It was a call that would change human and animal lives forever

In December 2015, the RSPCA call centre received an update about a case of three horses left in a bad way on a property. Our inspectors had been tirelessly working with the owners in October and a welfare direction for action was issued for urgent veterinary treatment. Sadly, the owners vanished and Inspector Sharni was first on scene. What she saw was something she will never be able to un-see.

Malnourished, neglected and in pain, three horses needed urgent help. One worst of the horses was Hope the filly, who was immediately seized for urgent treatment. Her owners showed no remorse, packing up and leaving her for dead, despite being given direct orders for action months prior. 

One of the horses, Hugo, was on lease and had a bad infection left untreated. Luckily his original owner took Hugo back and got him the treatment he needed.

The remaining colt Oli was left in the care of the property owner at the time, in case the owners came back to care for him and pay their Agistment. They didn't, and despite efforts of the property owner to feed and care for Oli, the shoulder injury he sustained as a foal which was left untreated by his owners, had worsened. Once again RSPCA inspectors and vets had to step in, and sadly euthanasia was the only option left to ease Oli’s pain and suffering. All three horses could have been spared their discomfort and suffering, had their owners sought veterinary assistance earlier. Oli would also still be alive today.

It took seven months to track down Hope’s owners so they could be prosecuted and taken to court! “I'm extremely proud of this case and everyone involved who came to the aid of these horses,” Inspector Sharni. 

“It just shows that no matter where you run to, you can still be found and brought to justice for your crimes.” 

Hope’s two owners pled guilty to four charges of Animal Cruelty. A charge of failure to feed and charge of abandonment. They were fined nearly $7,000 in total which included veterinary costs, legal fees and they are prohibited from owning any animals for a period of three years, which also meant their two dogs were removed from their care.

“One thing as Inspectors we like to appreciate is that fact the judge recorded a conviction against the previous owners, which means it will forever be known that they committed an animal offence which can be quite rare to record these convictions.”

As exhausting as it is for everyone who has been involved in Hope’s case, the final outcome has been positive for Hope. She now has a much brighter future and after 283 days in care, she has finally been adopted into a loving home with other horse pals and livestock to keep her company too.

Hope’s road to recovery all started from a simple phone call from a concerned member of the public. If you see animal cruelty or neglect, contact our Inspectorate here or call 1300 ANIMAL (1300 264 625) or 1300 852 188.

RSPCA Queensland is a charity run on 99% of community funding. If you can help our team continue to assist animals just like Hope so they can get a second chance, please donate here. You can also sign up to become a foster carer to help these pets as they recover and also, choose to adopt a pet.

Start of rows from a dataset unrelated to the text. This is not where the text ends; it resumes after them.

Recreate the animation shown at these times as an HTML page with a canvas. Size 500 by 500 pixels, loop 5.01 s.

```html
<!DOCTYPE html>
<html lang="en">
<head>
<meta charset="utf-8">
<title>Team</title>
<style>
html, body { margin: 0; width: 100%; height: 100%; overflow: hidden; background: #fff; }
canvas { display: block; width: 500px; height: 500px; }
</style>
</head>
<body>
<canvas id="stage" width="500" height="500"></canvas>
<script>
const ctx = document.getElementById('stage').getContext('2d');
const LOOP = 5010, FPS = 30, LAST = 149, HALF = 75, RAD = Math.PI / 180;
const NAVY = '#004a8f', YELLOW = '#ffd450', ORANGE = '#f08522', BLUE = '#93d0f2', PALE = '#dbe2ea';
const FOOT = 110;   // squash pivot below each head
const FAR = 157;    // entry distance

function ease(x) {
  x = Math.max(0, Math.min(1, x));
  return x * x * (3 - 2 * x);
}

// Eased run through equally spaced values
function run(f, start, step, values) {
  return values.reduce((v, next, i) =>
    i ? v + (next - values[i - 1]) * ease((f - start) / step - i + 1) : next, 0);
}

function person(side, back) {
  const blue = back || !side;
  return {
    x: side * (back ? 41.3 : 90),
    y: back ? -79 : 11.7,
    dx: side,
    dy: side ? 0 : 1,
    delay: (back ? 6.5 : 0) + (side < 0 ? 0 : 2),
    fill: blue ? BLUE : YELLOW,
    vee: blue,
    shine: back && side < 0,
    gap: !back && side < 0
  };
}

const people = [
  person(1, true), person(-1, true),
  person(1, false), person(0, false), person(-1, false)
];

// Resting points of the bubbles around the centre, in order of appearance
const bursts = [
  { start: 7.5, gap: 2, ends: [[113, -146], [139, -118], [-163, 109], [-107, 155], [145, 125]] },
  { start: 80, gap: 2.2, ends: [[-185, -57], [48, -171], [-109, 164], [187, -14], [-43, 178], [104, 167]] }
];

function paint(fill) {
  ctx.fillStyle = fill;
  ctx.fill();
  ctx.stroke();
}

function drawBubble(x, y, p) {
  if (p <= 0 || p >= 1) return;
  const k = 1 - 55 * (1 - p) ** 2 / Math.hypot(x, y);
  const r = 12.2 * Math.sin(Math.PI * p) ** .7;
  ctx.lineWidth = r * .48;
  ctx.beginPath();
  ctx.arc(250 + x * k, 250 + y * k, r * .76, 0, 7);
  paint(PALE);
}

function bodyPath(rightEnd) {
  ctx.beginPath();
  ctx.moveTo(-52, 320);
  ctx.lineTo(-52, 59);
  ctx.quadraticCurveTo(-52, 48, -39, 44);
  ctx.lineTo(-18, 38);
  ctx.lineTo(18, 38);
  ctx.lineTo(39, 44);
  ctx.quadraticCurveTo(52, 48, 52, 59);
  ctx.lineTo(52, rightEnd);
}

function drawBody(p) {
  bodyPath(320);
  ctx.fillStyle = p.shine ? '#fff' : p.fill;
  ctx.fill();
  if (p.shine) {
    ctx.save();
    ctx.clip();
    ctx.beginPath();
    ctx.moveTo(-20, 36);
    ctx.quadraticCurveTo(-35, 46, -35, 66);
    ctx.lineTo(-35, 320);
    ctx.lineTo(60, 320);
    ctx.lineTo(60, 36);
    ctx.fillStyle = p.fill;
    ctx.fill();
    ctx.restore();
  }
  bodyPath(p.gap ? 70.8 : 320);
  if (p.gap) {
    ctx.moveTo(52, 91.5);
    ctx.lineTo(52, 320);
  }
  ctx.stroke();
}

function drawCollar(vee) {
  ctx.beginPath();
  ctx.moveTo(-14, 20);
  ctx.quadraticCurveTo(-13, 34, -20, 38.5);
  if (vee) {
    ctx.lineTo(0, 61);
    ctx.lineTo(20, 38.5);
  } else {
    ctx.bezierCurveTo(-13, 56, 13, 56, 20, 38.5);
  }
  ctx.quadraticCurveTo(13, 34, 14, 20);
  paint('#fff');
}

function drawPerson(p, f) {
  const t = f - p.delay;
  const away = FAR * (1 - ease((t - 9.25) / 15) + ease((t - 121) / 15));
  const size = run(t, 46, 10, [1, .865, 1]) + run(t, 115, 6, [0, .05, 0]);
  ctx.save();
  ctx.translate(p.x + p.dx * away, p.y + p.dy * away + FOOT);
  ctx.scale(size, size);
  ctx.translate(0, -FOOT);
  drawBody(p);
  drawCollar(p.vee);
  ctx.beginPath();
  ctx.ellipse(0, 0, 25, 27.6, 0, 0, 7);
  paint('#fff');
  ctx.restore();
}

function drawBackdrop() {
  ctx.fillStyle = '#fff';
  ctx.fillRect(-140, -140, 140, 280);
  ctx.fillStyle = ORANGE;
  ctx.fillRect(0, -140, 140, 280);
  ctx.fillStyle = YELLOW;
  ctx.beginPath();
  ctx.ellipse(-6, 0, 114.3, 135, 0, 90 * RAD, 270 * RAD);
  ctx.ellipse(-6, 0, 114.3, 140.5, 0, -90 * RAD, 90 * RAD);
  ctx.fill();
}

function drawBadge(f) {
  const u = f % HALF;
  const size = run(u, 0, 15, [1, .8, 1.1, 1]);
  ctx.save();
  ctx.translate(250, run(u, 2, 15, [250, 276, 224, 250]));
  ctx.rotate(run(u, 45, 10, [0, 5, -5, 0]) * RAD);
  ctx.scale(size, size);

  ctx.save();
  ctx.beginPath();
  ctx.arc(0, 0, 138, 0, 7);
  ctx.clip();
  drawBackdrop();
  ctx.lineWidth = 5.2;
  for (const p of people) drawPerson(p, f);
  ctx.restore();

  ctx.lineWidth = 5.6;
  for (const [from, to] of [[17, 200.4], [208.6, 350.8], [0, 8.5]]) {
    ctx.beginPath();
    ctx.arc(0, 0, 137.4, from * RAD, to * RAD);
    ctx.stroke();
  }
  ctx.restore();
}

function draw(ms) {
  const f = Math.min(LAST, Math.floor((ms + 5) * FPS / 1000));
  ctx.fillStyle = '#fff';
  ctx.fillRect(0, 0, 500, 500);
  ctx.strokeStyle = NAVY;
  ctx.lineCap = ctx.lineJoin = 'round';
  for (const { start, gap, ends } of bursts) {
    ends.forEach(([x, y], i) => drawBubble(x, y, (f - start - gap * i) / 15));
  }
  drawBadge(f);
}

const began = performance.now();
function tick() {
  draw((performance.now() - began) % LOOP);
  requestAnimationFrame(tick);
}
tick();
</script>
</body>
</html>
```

A special thank you to everyone who has impacted on Hope’s recovery. From the concerned members of the public who reported the situation, the call centre staff helping to assist, the tireless efforts from RSPCA inspectors and the prosecutions team to track down the owners and take them to court, to the vets on scene, the staff and volunteers at the RSPCA, the loving foster carers that helped Hope get back to full health, and finally Hope’s new owners.

“Everyone knows how attached to Hope I was and would have taken her in a heartbeat if the timing was right. I gave her that name to bring all the Hope she deserved for a better chance in life,” Inspector Sharni.